Travis wastes his time burying Mr. Dawson in the morning, and he even puts out the trash on the curb. Daniel gives Chris some pointers about the gun, and Travis disapproves. Right, after everything that happened the night before, he doesn’t think it would be useful to know how to defend himself. Maddie goes over to Susan, reaching through the fence, determined to kill her so her husband Patrick never finds her in that state. Unfortunately, Travis talks her out of it, which is a fatal flaw. This moment really shows that Maddie is coming to terms with the events of the last two days, but if Travis constantly pulls her out of these thoughts, they could all die as a result.
Daniel, Griselda’s husband, is the smartest out of the bunch. He argues with his daughter, Ofelia, on leaving with Travis’ family in the morning. He tells them that they do not need to spend time with strangers, and that family is most important in these situations. I like Daniel because of how sensible he is, but he does not know that without proper treatment Griselda will die (as Eliza put it) and that could be his downfall. Ofelia begs her father to go with them because they are good people, and he says, “Good people are the first ones to die,” which is the best line on Fear the Walking Dead so far. Sign me up for Team Daniel: he knows what to do when the world ends.
Travis, Eliza, and Maddie all exit the neighborhood with their respective children, and the neighborhood seems untouched. Overhead, a military helicopter echoes loudly. Maddie exits the neighborhood just in time to see Patrick pull up to his house, not knowing his dead wife waits in the yard. Maddie, in her inability to shout “Hey Patrick, wait, don’t go inside,” drives up to the house and runs inside. She rushes up to Patrick just in time to watch him embrace his dearly departed Susan and then…an army squad rolls in and shoots her in the head. Patrick seems unbitten. The army officers drag everyone away, including Maddie.

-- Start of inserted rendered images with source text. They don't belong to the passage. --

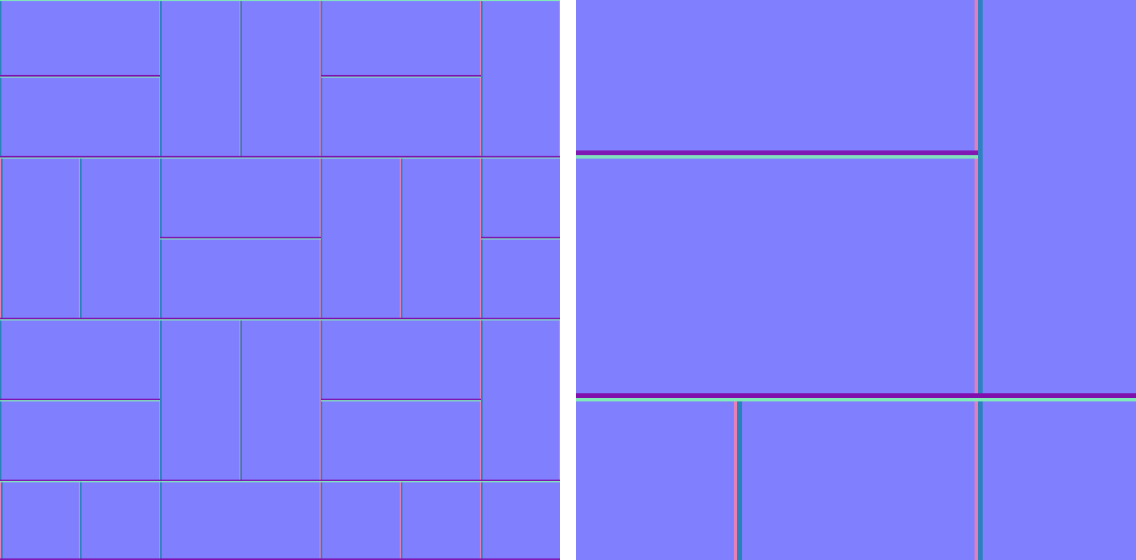
Left, the full canvas; right, a detail of the centre.
Reproduce this texture map procedurally as a WebGL 2 fragment shader.

```glsl
#version 300 es
precision highp float;

#define CELL vec2(0.28646, 0.28906)
#define ORIGIN vec2(-0.0004, 0.14063)
#define LIT_WIDTH 0.00195
#define SHADE_WIDTH 0.0029
#define VARIATION 0.12
#define FLAT_NORMAL vec3(0.502, 0.502, 1.0)
#define LEFT_SLOPE vec3(0.90, 0.50, 0.72)
#define RIGHT_SLOPE vec3(0.16, 0.51, 0.73)
#define LOWER_SLOPE vec3(0.50, 0.92, 0.72)
#define UPPER_SLOPE vec3(0.50, 0.06, 0.68)

uniform vec2 u_resolution;
out vec4 fragColor;

float hash(vec2 p) {
    return fract(sin(dot(p, vec2(127.1, 311.7))) * 43758.5453);
}

// Signed distance with the smaller magnitude
float nearer(float a, float b) {
    return abs(a) < abs(b) ? a : b;
}

// Two facing slopes of a groove at signed distance d
vec3 groove(vec3 base, float d, vec3 before, vec3 after, float pixel, float strength) {
    float side = clamp(2.0 * d / pixel + 0.5, 0.0, 1.0);
    float halfWidth = d < 0.0 ? LIT_WIDTH : SHADE_WIDTH;
    float cover = clamp((halfWidth - abs(d)) / pixel + 0.5, 0.0, 1.0);
    return mix(base, mix(before, after, side), cover * strength);
}

void main() {
    vec2 uv = gl_FragCoord.xy / u_resolution;
    vec2 pixel = 1.0 / u_resolution;

    // Checkerboard of brick pairs, upright or lying
    vec2 grid = (uv - ORIGIN) / CELL;
    vec2 cell = floor(grid);
    bool upright = mod(cell.x + cell.y, 2.0) > 0.5;
    bool lyingFirst = mod(cell.y, 2.0) < 0.5;

    // Joints at the cell edges and through the middle of each pair
    vec2 stride = upright ? vec2(0.5, 1.0) : vec2(1.0, 0.5);
    vec2 joint = round(grid / stride) * stride;
    vec2 d = (grid - joint) * CELL;

    // Joints along the border of the tile
    if (joint.x < 0.25 && !lyingFirst) d.x = uv.x - LIT_WIDTH;
    if (lyingFirst) d.x = nearer(d.x, uv.x - 1.0);
    d.y = nearer(d.y, nearer(uv.y, uv.y - 1.0));

    // Slight difference in depth between joints
    float depthX = 1.0 - VARIATION * hash(vec2(joint.x, cell.y));
    float depthY = 1.0 - VARIATION * hash(vec2(cell.x, joint.y) + 7.0);

    vec3 color = groove(FLAT_NORMAL, d.x, LEFT_SLOPE, RIGHT_SLOPE, pixel.x, depthX);
    color = groove(color, d.y, LOWER_SLOPE, UPPER_SLOPE, pixel.y, depthY);
    fragColor = vec4(color, 1.0);
}
```
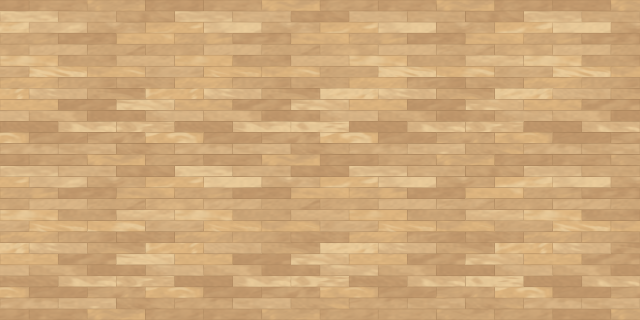
Write a WebGL 1 fragment shader that draws this texture.

```glsl
precision highp float;

uniform vec2 u_resolution;

// Layout: planks across and rows down the canvas
const vec2 PLANKS = vec2(11.0, 29.0);
// Planks and rows after which the tones recur
const vec2 REPEAT = vec2(3.0, 14.0);
const float ROW_SHIFT = 0.5;
const float TONE_DRIFT = 0.24;      // tone difference between repeats

// Joints, as fractions of the canvas height
const float JOINT_HALF_WIDTH = 0.0012;
const float ROW_JOINT_DEPTH = 0.62;
const float END_JOINT_DEPTH = 0.52;

// Grain
const float BLOTCH_AMOUNT = 0.42;
const float STREAK_AMOUNT = 0.26;
const float FIBER_AMOUNT = 0.045;
const float MAX_SLANT = 0.45;

const vec3 DARK_WOOD = vec3(0.745, 0.585, 0.415);
const vec3 TAN_WOOD = vec3(0.800, 0.650, 0.470);
const vec3 FAIR_WOOD = vec3(0.840, 0.700, 0.520);
const vec3 HONEY_WOOD = vec3(0.860, 0.700, 0.490);
const vec3 PALE_WOOD = vec3(0.905, 0.785, 0.595);
const vec3 JOINT_COLOR = vec3(0.610, 0.465, 0.310);

float hash(vec2 p) {
  vec3 q = fract(p.xyx * 0.1031);
  q += dot(q, q.yzx + 33.33);
  return fract((q.x + q.y) * q.z);
}

float noise(vec2 p) {
  vec2 cell = floor(p);
  vec2 f = fract(p);
  f = f * f * (3.0 - 2.0 * f);
  float low = mix(hash(cell), hash(cell + vec2(1.0, 0.0)), f.x);
  float high = mix(hash(cell + vec2(0.0, 1.0)), hash(cell + 1.0), f.x);
  return mix(low, high, f.y);
}

// Tone runs from dark (0) to pale (1); warmth picks the mid-light hue
vec3 woodColor(float tone, float warmth) {
  vec3 color = mix(DARK_WOOD, TAN_WOOD, smoothstep(0.0, 0.40, tone));
  vec3 light = mix(FAIR_WOOD, HONEY_WOOD, warmth);
  color = mix(color, light, smoothstep(0.42, 0.74, tone));
  return mix(color, PALE_WOOD, smoothstep(0.78, 1.02, tone));
}

float joint(float dist, float pixel) {
  return 1.0 - smoothstep(JOINT_HALF_WIDTH - 0.5 * pixel,
                          JOINT_HALF_WIDTH + 0.5 * pixel, dist);
}

void main() {
  vec2 uv = gl_FragCoord.xy / u_resolution;
  float aspect = u_resolution.x / u_resolution.y;
  float pixel = 1.0 / u_resolution.y;

  // Staggered planks, rows counted from the top
  vec2 grid = vec2(uv.x, 1.0 - uv.y) * PLANKS;
  grid.x += ROW_SHIFT * (1.0 - mod(floor(grid.y), 2.0));
  vec2 plank = floor(grid);
  vec2 local = fract(grid);
  vec2 tileId = mod(plank, REPEAT);

  // Shared tone of the repeat, drifting a little from plank to plank
  float tone = hash(tileId + 17.0);
  tone += TONE_DRIFT * (hash(plank + 91.0) - 0.5);
  float warmth = smoothstep(0.25, 0.75, hash(tileId + 53.0));

  // Grain runs along the plank, measured in plank heights
  vec2 plankSize = vec2(aspect, 1.0) / PLANKS;
  vec2 p = local * vec2(plankSize.x / plankSize.y, 1.0);
  p.y += p.x * MAX_SLANT * (hash(tileId + 29.0) - 0.5);
  p += 40.0 * vec2(hash(tileId + 7.0), hash(tileId + 71.0));

  float bend = noise(p * vec2(0.7, 1.0) + 5.0);
  float blotch = noise(p * vec2(0.9, 1.6) + bend) - 0.5;
  float streak = noise(p * vec2(0.8, 4.0) + vec2(0.0, 2.0 * bend)) - 0.5;
  float fiber = noise(p * vec2(3.0, 5.0) + 13.0) - 0.5;
  float figure = mix(0.5, 1.3, hash(tileId + 37.0));
  tone += figure * (BLOTCH_AMOUNT * blotch + STREAK_AMOUNT * streak);

  vec3 color = woodColor(clamp(tone, 0.0, 1.0), warmth);
  color *= 1.0 + FIBER_AMOUNT * fiber;

  // Thin joints, worn unevenly along their length
  vec2 edge = min(local, 1.0 - local) * plankSize;
  float wear = mix(0.45, 1.0, noise(grid * vec2(2.5, 1.0) + 23.0));
  float gap = max(ROW_JOINT_DEPTH * joint(edge.y, pixel),
                  END_JOINT_DEPTH * joint(edge.x, pixel));
  color = mix(color, JOINT_COLOR, gap * wear);

  gl_FragColor = vec4(color, 1.0);
}
```
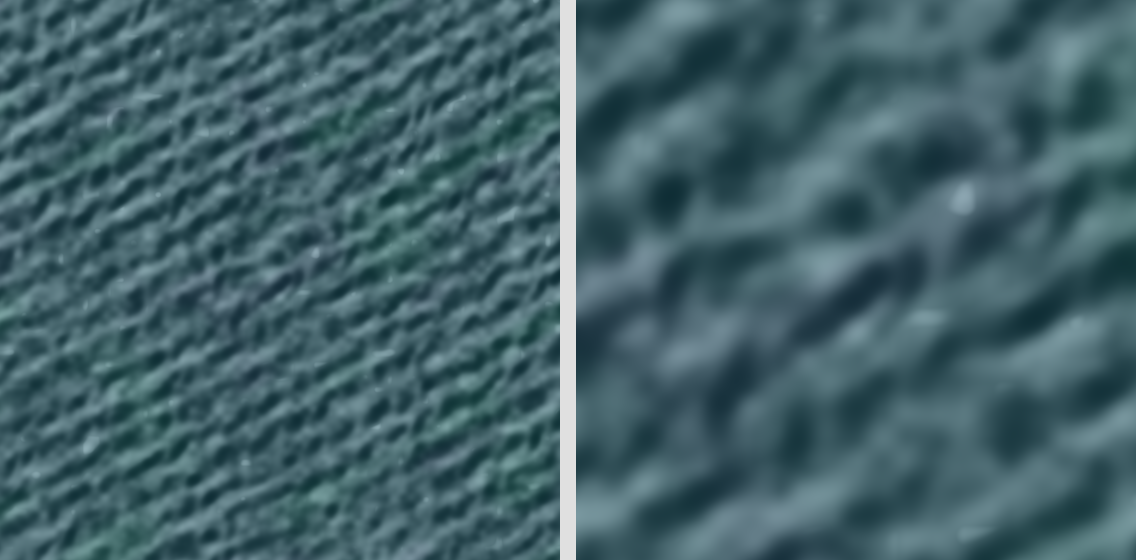
Left, the full canvas; right, a detail of the centre.
Reproduce this texture procedurally as a Shadertoy shader.

```glsl
// Teal twill cloth: uneven diagonal ribs broken into short stitches, with faint green wear.

const float RIBS = 16.0;        // ribs down the canvas
const float STITCHES = 18.0;    // stitches across the canvas, along a rib
const float SLOPE = 0.53;       // rise of the ribs to the right
const float STAGGER = -0.30;    // slant of the stitches from rib to rib
const float RIB_DEPTH = 0.084;
const float STITCH_DEPTH = 0.058;
const float FUZZ_DEPTH = 0.30;
const float RELIEF = 0.35;
const float DARKEST = 0.21;     // tone that the deepest holes approach
const vec2 LIGHT_STEP = vec2(-0.004, 0.008);
const vec3 CLOTH = vec3(0.250, 0.370, 0.400);
const vec3 GREEN_WEAR = vec3(-0.012, 0.026, -0.008);
const vec3 DUSTY_WEAR = vec3(0.012, -0.012, 0.006);
const float TAU = 6.2831853;

float hash(vec2 cell) {
    vec3 q = fract(vec3(cell.xyx) * 0.1031);
    q += dot(q, q.yzx + 33.33);
    return fract((q.x + q.y) * q.z);
}

float noise(vec2 p) {
    vec2 cell = floor(p);
    vec2 f = fract(p);
    f = f * f * (3.0 - 2.0 * f);
    float low = mix(hash(cell), hash(cell + vec2(1, 0)), f.x);
    float high = mix(hash(cell + vec2(0, 1)), hash(cell + vec2(1, 1)), f.x);
    return mix(low, high, f.y);
}

// Coordinates that run along and across the ribs
vec2 ribSpace(vec2 p) {
    return vec2(p.x + SLOPE * p.y, p.y - SLOPE * p.x);
}

// Brightness of the threads, centred on zero
float threads(vec2 uv) {
    // Slack in the cloth: broad bends plus small wobbles
    vec2 bend = vec2(noise(uv * 3.0 + 5.0), noise(uv * 3.0 + 41.0)) - 0.5;
    vec2 wobble = vec2(noise(uv * 20.0 + 13.0), noise(uv * 20.0 + 71.0)) - 0.5;
    vec2 p = uv + 0.018 * bend + 0.017 * wobble;

    float across = (p.y - SLOPE * p.x) * RIBS;
    float along = p.x * STITCHES + STAGGER * across;
    float ridge = cos(TAU * across);
    float stitch = cos(TAU * along + 6.0 * (noise(uv * 14.0 + 90.0) - 0.5));

    // Stitches pinch the grooves into separate dark holes
    float groove = 0.5 - 0.5 * ridge;
    float firmness = 0.60 + 0.8 * noise(uv * 8.0 + 27.0);
    float weave = RIB_DEPTH * ridge + STITCH_DEPTH * stitch * (0.15 + 0.85 * groove);

    // Fibres stretched along the ribs, with finer loose lint
    vec2 fibre = ribSpace(uv);
    float fuzz = 0.62 * noise(fibre * vec2(28.0, 44.0) + 7.0)
               + 0.38 * noise(uv * 64.0 + 19.0) - 0.5;
    return weave * firmness + FUZZ_DEPTH * fuzz;
}

void mainImage(out vec4 fragColor, in vec2 fragCoord) {
    vec2 uv = fragCoord / iResolution.xy;

    // Relief lit from the upper left
    float height = threads(uv);
    float tone = height + RELIEF * (height - threads(uv + LIGHT_STEP));
    tone += 0.02 * (noise(uv * 5.0 + 60.0) - 0.5);

    // Sparse pale flecks on raised threads
    float fleck = smoothstep(0.82, 0.98, noise(uv * 46.0 + 33.0));
    tone += 0.10 * fleck * smoothstep(0.0, 0.10, height);

    // Shadows deepen gently toward the darkest tone
    tone = max(tone, 0.0) - DARKEST * tanh(max(-tone, 0.0) / DARKEST);

    // Uneven dye in streaks along the ribs
    vec2 streak = ribSpace(uv);
    float green = smoothstep(0.60, 0.95, noise(streak * vec2(5.0, 11.0) + 3.0));
    float dusty = smoothstep(0.70, 0.95, noise(streak * vec2(8.0, 13.0) + 52.0));
    vec3 colour = CLOTH + tone + green * GREEN_WEAR + dusty * DUSTY_WEAR;

    fragColor = vec4(clamp(colour, 0.0, 1.0), 1.0);
}
```
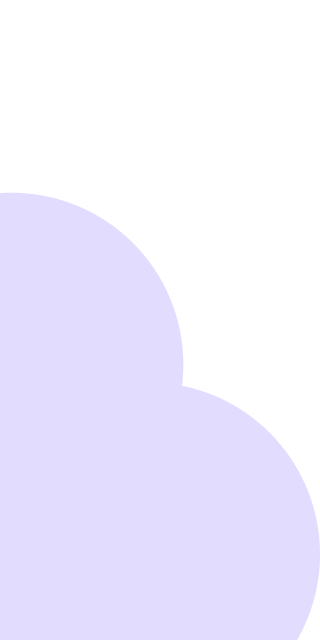
Reproduce this background procedurally as a Shadertoy shader.

```glsl
// Two overlapping lavender discs forming a cloud-like bank on white.

float discDistance(vec2 point, vec2 center, float radius) {
    return length(point - center) - radius;
}

void mainImage(out vec4 fragColor, in vec2 fragCoord) {
    // Canvas width is one unit
    vec2 point = fragCoord / iResolution.x;
    float pixel = 1.0 / iResolution.x;

    // Union of the upper left and lower right discs
    float upperDisc = discDistance(point, vec2(0.036, 0.8607), 0.537);
    float lowerDisc = discDistance(point, vec2(0.463, 0.268), 0.537);
    float cloud = min(upperDisc, lowerDisc);

    // Fill with a one-pixel smooth edge
    float coverage = clamp(0.5 - cloud / pixel, 0.0, 1.0);
    vec3 white = vec3(1.0);
    vec3 lavender = vec3(0.886, 0.867, 1.0);
    fragColor = vec4(mix(white, lavender, coverage), 1.0);
}
```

Later, Maddie asks the army officers questions to which they don’t have solid answers. However, the troops patrol the neighborhood and a plane flies overhead, giving a sense that all is well and the chaos is finished. Daniel watches from a window as a uniformed man sprays a black X on the house across the street and tells his family that “It’s already too late.”
A lot happened in this episode, and it was, for the most part, an impressive hour of Fear the Walking Dead. I was pretty nervous during the majority of it, when I wasn’t I was screaming at the characters for their general nonsense. Fear is fun for the beginnings of the apocalypse, which we never seen in its parent series, but I wonder how far this show can make the zombie apocalypse feel new before it becomes The Walking Dead: West Coast. I thought maybe Fear the Walking would focus more on a Patient Zero plot, but it looks to lead more toward the same feeling as The Walking Dead. With only three episodes left in its freshman season, Fear must make a decision about where it is going, and hopefully, it will be in a new direction we are all still willing to watch.
[Photo via AMC]